Well before considering what you want your customer to think, we’re exploring how you want your customer to feel. We use design and visual merchandising to set a mood for their experience. Consider for a moment the mood difference set within a Pharmacy versus a Grocery Store. Both sell categories of fast moving consumer goods but they are certainly worlds apart in terms of mood set and expected customer experience because they appeal to different needs within the same customer. It’s also important that we don’t give our customers a sense of cognitive dissonance when they arrive in our store. When you walk into a Surf Shop, you expect a rush of vacation vibes into your blood through the visual ques around you. If it looks like a slick gym apparel store then we’re failing to strike a balance between creative interpretation and customer expectation. Mood links your customer to your brand but also helps them to orientate themselves either in a familiar world or a world they wish to live in.
Light and colour are two pillars of our ability to set mood but are powerful tools used in and of themselves to draw attention. Lighting pulls your customer’s eyes to points of interest, colour contrasting is similarly used as a magnet to pique customer interest. And of course, there’s sound. Whether you’re playing ambiance noise of a waterfall and jungle birds chirping, or gentle tones of marimba over the sound-system, Sound and Music is your mood ally. Did you know that with several global sporting events prohibiting crowds during the Covid pandemic, broadcasters have taken to playing the ambient noise of previously recorded crowds to enhance the home theatre experience. We’re simple creatures: we feel first and think second.
Cross-merchandising is your friend
When we think about our customer, we shouldn’t limit our consideration to them and how they relate to a single product. As customers it’s a rare occasion that we’re out on the hunt for simply one item. And even if we’ve forgotten the milk, a single trip for milk more often than not turns into a basket with more than just the forgotten milk in it.

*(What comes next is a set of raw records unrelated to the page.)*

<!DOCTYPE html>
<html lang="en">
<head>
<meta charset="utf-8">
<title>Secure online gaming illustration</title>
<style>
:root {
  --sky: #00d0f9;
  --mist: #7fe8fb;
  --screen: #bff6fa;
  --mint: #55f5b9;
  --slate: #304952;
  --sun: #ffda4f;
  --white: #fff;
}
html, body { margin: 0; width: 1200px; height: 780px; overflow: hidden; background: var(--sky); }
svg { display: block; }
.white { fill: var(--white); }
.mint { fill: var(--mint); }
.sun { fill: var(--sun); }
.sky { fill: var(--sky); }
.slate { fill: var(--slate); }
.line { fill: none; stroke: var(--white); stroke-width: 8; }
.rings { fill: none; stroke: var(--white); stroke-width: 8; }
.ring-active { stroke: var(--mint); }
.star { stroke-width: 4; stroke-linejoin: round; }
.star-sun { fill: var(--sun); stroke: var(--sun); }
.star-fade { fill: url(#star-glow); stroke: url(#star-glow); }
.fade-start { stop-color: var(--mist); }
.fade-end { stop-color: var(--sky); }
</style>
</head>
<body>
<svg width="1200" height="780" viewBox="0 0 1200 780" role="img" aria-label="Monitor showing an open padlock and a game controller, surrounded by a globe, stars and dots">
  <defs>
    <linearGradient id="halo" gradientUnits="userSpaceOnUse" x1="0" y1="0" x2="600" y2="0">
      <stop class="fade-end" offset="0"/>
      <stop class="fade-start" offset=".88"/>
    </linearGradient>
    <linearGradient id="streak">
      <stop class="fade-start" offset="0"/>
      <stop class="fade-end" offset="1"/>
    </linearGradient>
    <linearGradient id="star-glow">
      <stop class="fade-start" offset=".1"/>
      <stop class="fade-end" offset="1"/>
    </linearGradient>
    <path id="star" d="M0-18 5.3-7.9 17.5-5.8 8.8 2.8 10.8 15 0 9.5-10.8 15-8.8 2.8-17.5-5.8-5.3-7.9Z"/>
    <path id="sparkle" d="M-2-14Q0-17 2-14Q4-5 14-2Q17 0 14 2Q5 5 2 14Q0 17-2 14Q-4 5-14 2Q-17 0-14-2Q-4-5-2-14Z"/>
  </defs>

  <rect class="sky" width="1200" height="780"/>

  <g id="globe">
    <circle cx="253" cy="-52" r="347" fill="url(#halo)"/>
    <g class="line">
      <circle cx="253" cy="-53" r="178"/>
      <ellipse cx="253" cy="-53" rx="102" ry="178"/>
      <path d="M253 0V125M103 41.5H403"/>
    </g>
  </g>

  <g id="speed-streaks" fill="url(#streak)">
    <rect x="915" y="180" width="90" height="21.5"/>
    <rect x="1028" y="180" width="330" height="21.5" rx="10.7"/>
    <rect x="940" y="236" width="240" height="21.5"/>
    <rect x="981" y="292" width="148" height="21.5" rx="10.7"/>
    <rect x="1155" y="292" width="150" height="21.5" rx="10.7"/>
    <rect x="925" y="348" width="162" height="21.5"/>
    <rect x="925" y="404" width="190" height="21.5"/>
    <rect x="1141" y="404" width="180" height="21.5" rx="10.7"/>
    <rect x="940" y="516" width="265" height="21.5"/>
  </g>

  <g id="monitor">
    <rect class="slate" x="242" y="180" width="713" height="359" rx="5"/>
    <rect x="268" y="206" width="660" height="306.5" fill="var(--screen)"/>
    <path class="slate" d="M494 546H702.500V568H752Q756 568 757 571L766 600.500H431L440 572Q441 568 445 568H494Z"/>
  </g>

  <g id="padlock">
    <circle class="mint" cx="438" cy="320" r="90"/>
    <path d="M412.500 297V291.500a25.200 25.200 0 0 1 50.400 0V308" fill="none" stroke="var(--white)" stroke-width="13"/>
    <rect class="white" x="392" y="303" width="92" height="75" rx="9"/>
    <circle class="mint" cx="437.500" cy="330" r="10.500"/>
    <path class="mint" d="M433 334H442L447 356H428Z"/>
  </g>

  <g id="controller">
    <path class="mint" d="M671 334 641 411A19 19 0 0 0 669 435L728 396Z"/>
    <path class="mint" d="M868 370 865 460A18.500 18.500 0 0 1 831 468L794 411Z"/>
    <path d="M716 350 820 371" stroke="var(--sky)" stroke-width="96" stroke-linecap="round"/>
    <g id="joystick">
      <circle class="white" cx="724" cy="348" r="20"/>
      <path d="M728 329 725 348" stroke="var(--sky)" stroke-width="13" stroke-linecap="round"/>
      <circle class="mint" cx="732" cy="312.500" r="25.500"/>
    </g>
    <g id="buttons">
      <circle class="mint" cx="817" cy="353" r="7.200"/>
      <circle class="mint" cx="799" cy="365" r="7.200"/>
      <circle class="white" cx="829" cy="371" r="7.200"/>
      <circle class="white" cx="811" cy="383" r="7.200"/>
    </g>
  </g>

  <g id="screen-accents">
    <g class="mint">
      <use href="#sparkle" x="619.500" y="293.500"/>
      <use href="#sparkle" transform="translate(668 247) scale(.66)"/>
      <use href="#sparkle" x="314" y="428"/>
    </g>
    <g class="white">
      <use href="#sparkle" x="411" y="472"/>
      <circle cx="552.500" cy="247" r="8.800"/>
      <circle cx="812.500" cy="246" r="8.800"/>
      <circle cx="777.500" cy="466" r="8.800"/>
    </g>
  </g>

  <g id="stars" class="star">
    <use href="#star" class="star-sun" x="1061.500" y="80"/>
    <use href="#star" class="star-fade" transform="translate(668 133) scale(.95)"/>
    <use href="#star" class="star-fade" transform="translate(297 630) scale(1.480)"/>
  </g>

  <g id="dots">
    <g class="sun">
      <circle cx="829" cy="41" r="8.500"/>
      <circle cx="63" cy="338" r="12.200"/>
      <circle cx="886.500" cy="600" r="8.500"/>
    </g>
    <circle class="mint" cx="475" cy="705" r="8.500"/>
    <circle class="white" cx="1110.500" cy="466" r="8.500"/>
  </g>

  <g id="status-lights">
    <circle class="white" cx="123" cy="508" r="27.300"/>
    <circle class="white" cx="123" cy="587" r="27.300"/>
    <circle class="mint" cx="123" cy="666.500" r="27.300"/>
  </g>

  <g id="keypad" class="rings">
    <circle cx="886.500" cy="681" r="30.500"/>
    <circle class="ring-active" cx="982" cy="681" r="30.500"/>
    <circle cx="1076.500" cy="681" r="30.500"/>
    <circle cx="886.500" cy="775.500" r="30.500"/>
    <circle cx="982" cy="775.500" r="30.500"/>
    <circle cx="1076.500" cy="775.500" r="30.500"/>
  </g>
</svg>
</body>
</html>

For this reason, cross-merchandising is a powerful sales driver and helpful practice for customers. Consider which products in your store are complimentary and make spaces where you display them together. We see this done most prolifically in grocery stores to increase the customer’s basket size. But bundling techniques are used in all retailers. Think about the socks displayed near the running shoes displayed near the smartwatches displayed near the smartwatch bands. It’s all a bundle of related value that we can add to our customer’s life.
Cross-merchandising can, however, be taken to a new level by using retail intelligence. Far more than being able to identify which products have high complimentary affinity in your store, retail intelligence can help you understand how to price them as a bundle to drive your sales up! For this we highly recommend checking out ShopperLogiQ for retail intelligence and a whole lot more.

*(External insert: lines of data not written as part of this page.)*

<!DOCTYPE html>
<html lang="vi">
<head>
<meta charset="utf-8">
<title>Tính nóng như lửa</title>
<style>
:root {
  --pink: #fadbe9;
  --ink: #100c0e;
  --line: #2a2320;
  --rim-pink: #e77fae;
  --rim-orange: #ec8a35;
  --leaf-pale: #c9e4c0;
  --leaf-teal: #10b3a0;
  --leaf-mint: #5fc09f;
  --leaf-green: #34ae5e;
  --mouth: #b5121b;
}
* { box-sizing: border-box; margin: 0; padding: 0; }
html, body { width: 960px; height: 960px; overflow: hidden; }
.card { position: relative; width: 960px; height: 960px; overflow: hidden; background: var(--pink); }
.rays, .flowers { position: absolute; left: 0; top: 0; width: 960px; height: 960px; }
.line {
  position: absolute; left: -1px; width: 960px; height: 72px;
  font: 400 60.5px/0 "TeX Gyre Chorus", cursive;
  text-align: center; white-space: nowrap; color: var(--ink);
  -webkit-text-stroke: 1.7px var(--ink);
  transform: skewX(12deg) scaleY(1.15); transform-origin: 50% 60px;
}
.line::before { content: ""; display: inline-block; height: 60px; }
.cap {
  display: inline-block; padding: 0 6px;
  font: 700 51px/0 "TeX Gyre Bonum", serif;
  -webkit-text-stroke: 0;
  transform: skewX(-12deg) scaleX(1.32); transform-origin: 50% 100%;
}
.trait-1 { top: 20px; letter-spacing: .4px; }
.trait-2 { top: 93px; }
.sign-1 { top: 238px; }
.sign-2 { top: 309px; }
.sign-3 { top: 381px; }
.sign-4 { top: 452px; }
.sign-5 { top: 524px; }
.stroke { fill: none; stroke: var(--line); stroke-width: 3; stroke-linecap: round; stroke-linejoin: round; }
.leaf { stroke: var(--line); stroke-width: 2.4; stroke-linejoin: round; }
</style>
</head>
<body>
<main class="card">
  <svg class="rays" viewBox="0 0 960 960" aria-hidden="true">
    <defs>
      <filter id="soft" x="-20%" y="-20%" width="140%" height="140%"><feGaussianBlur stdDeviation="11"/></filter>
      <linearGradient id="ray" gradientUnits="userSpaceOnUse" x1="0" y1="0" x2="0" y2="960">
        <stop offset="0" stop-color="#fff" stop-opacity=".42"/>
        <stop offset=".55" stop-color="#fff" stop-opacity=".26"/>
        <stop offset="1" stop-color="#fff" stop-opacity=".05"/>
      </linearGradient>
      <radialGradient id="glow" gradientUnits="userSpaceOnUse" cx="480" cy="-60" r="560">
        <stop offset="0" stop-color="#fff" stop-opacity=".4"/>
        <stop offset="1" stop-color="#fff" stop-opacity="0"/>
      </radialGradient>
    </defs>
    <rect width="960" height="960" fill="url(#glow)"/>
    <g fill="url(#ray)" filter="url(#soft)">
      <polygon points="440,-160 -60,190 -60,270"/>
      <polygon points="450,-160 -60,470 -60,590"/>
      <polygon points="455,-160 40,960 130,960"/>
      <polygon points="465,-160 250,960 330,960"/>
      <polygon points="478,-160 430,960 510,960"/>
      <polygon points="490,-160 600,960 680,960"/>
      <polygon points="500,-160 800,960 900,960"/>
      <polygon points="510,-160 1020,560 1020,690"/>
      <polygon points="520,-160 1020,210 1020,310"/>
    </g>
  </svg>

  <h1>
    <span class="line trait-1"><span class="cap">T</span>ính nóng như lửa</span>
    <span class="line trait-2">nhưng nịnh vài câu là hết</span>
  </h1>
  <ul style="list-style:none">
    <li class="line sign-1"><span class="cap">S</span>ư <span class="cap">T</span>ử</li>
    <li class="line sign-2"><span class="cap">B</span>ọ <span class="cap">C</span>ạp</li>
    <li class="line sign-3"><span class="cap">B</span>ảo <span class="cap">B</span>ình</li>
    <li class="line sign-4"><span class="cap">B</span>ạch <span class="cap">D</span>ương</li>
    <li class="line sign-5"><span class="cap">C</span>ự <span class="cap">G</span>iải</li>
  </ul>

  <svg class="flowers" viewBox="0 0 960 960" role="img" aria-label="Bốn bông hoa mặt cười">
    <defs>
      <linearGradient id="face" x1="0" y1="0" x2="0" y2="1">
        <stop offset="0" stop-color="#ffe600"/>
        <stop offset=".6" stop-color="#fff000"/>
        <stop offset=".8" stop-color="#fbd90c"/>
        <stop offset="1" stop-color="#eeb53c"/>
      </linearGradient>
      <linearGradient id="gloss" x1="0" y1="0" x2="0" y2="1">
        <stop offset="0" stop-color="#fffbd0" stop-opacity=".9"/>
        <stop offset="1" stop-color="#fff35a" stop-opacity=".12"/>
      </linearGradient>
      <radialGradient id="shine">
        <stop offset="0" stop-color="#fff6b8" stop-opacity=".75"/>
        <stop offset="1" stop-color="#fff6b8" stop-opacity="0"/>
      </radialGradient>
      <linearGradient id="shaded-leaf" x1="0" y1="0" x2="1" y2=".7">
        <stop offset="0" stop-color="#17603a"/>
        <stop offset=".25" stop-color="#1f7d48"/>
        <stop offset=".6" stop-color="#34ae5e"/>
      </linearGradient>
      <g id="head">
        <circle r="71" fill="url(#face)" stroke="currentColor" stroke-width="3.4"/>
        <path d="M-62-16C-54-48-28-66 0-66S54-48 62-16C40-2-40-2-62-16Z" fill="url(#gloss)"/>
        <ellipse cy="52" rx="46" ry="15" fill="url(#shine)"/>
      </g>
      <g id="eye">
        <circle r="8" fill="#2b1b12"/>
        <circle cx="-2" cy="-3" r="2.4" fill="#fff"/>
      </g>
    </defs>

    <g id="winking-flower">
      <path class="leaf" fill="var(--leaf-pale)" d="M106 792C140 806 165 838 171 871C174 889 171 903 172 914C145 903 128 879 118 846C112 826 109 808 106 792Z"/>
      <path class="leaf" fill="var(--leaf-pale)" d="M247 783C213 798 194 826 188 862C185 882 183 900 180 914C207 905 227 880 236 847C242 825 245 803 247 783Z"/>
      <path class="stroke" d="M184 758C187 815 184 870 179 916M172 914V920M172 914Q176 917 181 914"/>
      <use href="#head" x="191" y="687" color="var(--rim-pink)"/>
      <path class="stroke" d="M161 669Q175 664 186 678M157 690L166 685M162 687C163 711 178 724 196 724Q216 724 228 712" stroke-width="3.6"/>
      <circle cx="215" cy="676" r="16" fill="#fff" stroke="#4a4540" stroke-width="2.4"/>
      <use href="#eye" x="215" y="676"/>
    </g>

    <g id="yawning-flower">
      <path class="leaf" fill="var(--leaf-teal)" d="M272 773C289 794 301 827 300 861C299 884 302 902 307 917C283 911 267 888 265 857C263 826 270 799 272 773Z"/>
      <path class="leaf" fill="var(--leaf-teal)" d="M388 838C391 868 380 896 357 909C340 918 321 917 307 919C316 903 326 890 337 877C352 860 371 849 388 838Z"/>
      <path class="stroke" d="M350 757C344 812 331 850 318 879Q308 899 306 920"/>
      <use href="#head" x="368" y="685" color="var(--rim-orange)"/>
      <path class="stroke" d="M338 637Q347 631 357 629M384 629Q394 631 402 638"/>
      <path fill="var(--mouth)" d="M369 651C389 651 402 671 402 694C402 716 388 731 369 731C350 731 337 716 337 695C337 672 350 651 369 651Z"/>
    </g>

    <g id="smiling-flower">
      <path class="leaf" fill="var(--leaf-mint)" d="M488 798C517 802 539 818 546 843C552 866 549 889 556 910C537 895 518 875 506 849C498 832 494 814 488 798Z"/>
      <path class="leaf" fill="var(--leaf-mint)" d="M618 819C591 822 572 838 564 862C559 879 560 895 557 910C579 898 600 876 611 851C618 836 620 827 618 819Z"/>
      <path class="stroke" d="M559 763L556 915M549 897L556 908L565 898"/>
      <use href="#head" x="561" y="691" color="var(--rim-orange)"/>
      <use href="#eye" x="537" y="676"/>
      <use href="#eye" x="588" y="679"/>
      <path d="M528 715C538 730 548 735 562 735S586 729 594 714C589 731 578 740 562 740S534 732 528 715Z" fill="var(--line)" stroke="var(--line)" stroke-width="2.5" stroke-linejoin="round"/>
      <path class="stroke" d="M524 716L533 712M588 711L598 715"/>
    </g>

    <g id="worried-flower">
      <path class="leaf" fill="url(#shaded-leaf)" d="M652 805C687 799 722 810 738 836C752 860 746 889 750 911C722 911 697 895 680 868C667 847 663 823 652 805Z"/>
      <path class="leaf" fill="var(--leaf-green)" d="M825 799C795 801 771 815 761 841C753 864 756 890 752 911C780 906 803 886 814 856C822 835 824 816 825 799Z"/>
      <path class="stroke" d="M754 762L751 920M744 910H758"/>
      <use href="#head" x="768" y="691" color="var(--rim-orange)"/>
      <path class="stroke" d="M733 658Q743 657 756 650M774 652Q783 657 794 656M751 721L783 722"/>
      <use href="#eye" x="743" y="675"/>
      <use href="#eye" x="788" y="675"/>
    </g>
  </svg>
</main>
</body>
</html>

Retail auditing is critical
Unfortunately, there’s no room in visual merchandising for passive people. It’s a field that requires constant evaluation and adjustment because customers will develop blindness over time if they’re taught to no longer expect anything different from you.

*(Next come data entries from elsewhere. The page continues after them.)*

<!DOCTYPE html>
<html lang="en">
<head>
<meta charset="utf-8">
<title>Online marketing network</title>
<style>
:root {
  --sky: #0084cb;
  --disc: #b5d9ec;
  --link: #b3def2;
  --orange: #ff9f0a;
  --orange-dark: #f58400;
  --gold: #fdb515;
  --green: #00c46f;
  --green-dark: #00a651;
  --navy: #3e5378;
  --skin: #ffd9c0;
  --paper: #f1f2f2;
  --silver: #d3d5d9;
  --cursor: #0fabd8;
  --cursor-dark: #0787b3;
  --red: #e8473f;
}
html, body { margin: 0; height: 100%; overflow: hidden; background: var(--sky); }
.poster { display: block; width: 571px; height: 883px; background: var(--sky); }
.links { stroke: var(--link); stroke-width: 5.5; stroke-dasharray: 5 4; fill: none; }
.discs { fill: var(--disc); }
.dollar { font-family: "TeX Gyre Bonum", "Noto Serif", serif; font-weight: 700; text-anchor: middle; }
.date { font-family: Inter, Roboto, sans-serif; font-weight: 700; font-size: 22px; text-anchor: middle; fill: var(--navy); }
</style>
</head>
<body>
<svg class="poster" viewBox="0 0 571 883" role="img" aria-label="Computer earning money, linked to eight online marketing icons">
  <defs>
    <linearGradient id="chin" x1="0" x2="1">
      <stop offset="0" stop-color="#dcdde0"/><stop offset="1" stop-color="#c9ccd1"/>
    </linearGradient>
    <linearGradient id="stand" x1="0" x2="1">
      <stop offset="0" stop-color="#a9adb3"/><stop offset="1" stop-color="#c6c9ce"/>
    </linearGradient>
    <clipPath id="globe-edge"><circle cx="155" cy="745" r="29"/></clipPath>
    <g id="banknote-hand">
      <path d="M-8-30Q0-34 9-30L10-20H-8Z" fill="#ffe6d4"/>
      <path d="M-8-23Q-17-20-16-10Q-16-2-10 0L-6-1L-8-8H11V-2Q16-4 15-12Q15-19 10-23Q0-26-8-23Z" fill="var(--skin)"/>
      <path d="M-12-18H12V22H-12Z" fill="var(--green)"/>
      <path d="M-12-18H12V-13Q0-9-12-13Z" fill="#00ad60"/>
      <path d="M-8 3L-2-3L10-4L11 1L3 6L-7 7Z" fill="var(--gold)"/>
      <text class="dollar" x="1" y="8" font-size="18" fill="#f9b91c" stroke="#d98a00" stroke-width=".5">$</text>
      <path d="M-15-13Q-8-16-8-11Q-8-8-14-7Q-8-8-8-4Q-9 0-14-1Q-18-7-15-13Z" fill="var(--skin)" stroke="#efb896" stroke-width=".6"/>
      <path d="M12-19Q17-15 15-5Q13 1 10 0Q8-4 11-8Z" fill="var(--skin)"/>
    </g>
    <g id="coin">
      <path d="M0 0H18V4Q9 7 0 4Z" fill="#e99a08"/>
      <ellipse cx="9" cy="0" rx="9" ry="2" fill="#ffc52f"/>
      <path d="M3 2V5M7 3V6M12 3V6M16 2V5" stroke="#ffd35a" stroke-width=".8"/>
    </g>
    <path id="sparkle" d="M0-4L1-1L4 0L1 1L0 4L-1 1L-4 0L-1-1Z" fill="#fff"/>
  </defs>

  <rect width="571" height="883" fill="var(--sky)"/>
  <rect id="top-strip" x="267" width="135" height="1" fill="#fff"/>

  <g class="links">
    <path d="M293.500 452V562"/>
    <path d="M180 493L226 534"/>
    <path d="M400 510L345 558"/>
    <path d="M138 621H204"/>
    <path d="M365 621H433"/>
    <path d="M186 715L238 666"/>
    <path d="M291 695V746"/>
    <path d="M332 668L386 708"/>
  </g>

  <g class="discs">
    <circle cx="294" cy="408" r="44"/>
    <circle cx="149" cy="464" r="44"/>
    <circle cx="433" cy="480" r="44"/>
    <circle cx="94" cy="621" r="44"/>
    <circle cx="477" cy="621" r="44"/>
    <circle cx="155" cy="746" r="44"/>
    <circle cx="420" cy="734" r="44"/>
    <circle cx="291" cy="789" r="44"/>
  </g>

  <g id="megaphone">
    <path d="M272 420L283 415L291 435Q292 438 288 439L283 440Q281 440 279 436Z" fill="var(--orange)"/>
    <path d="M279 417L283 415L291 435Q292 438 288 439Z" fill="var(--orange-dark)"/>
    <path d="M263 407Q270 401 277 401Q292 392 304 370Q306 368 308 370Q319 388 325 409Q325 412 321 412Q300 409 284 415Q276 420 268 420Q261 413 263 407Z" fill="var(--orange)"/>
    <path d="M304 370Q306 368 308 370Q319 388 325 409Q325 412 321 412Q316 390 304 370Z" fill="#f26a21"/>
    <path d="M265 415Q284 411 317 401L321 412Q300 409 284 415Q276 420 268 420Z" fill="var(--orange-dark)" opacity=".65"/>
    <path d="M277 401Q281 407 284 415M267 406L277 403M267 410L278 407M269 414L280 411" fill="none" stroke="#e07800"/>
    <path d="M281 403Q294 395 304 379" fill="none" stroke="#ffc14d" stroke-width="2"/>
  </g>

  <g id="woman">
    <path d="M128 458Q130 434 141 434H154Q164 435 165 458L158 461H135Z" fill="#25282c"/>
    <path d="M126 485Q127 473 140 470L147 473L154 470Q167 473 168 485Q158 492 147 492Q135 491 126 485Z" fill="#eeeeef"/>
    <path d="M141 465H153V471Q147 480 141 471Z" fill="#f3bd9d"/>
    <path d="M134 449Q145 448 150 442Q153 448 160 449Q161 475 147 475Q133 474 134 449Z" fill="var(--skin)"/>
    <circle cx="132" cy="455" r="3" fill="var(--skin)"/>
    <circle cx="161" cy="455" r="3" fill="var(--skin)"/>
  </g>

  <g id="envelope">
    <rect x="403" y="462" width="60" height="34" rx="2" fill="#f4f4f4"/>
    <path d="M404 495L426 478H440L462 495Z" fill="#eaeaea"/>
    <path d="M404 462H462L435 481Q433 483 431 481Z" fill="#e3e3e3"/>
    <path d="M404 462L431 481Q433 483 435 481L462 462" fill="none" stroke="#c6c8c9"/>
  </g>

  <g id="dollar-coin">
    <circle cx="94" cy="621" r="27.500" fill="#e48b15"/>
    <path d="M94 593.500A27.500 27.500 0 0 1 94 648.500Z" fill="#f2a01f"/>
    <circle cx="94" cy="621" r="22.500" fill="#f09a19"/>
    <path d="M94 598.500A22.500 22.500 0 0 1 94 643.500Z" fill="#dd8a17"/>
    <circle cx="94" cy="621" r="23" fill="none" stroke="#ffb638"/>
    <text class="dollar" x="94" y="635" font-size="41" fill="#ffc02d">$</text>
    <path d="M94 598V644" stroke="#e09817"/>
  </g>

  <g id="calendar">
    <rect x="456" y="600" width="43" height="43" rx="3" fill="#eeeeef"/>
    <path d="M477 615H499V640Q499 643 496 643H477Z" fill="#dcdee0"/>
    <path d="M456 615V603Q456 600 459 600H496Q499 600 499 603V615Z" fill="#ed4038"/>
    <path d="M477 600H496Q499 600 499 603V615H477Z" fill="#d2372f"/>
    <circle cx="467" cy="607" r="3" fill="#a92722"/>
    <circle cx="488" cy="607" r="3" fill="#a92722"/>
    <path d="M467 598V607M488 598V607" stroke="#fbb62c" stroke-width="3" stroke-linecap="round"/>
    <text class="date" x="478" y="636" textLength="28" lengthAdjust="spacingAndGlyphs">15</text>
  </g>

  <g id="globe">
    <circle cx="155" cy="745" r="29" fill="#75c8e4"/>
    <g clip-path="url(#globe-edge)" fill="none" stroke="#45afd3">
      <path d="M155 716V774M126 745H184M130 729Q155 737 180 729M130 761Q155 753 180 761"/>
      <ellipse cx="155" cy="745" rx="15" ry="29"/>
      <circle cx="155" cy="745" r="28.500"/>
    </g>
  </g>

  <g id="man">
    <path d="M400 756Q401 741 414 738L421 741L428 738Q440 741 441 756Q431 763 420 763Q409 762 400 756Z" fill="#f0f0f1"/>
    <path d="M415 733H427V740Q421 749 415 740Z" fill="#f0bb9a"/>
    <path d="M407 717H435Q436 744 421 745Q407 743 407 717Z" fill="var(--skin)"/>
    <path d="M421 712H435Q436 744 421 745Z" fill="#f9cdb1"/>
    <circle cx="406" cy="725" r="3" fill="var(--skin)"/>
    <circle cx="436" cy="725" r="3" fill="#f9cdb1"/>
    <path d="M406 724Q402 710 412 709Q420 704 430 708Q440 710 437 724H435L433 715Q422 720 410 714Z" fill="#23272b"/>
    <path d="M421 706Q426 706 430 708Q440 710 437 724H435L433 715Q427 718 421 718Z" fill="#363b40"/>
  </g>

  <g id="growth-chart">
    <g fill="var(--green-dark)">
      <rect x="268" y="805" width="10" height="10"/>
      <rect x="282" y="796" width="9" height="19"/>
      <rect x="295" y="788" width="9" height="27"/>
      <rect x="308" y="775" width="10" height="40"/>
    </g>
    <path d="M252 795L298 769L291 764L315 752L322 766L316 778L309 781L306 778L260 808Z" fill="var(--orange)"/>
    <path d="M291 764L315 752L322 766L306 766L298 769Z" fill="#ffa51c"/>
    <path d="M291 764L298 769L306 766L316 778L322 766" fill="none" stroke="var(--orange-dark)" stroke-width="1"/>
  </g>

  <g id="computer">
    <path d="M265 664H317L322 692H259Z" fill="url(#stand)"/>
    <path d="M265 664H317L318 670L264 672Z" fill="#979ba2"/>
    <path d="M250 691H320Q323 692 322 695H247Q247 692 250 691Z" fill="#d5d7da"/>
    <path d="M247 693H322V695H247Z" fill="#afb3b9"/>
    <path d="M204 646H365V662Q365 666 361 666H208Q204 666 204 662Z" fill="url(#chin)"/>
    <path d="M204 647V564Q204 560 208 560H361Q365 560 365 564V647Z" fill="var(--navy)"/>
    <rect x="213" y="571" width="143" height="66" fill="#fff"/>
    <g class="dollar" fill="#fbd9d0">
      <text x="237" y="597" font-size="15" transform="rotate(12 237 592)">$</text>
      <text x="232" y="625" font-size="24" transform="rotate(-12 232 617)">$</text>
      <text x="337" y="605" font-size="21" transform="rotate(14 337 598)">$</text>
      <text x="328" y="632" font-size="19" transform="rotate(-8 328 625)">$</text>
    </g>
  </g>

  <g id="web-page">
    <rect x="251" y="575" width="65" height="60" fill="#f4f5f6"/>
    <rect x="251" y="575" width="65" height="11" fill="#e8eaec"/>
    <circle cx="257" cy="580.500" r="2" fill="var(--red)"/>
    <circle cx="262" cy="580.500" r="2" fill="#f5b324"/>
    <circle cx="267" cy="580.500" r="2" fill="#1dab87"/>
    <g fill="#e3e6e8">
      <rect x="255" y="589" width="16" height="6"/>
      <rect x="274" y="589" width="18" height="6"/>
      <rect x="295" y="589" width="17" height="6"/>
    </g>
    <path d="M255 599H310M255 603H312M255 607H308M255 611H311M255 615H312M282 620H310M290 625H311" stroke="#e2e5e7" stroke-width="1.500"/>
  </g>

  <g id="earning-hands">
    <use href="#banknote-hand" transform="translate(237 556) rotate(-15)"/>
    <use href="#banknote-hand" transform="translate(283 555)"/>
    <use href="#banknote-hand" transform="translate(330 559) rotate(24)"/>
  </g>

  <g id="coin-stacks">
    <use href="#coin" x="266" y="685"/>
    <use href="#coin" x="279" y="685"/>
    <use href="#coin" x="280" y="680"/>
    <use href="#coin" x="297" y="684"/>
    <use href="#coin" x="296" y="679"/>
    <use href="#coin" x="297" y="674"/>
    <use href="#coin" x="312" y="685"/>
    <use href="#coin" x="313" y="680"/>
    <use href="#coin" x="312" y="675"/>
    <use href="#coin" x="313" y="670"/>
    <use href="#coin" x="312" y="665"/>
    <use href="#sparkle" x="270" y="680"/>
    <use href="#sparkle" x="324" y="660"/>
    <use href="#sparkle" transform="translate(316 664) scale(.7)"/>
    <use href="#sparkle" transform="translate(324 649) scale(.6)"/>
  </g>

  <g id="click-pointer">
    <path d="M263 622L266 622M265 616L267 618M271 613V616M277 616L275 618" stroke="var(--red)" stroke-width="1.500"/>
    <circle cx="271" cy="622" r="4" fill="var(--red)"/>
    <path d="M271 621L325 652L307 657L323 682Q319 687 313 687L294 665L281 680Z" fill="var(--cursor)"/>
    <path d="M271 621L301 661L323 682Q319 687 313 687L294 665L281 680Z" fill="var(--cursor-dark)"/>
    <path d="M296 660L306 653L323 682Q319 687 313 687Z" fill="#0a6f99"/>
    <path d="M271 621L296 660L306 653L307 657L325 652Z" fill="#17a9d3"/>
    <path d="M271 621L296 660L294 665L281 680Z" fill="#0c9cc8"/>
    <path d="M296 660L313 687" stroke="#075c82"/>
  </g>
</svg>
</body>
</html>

We need to audit our stores to get a good grip on where merchandising is being effective and where it’s falling flat. We work in remarkable field in that while our work is foundationally creative, we need to inform our creativity with data-driven insights which get pulled from audits.
It’s a good idea in Visual Merchandising to keep things fresh visually and to shake up our displays for customers. But the only way that we can iterate effectively is by ensuring that we have a way to measure customer engagement and feedback. Audit, pivot, audit, pivot!
Visual Merchandising is an exciting discipline that draws on a spectrum of skills including marketing, creative design, operational processes and sales. In general, we tend to be creatives because it’s much harder to teach an analytical mind how to be creative than the other way around. CMYK is an ally to your creative world by doing all the analytical heavy-lifting for you and ensuring that you focus on creating the most compelling customer experience.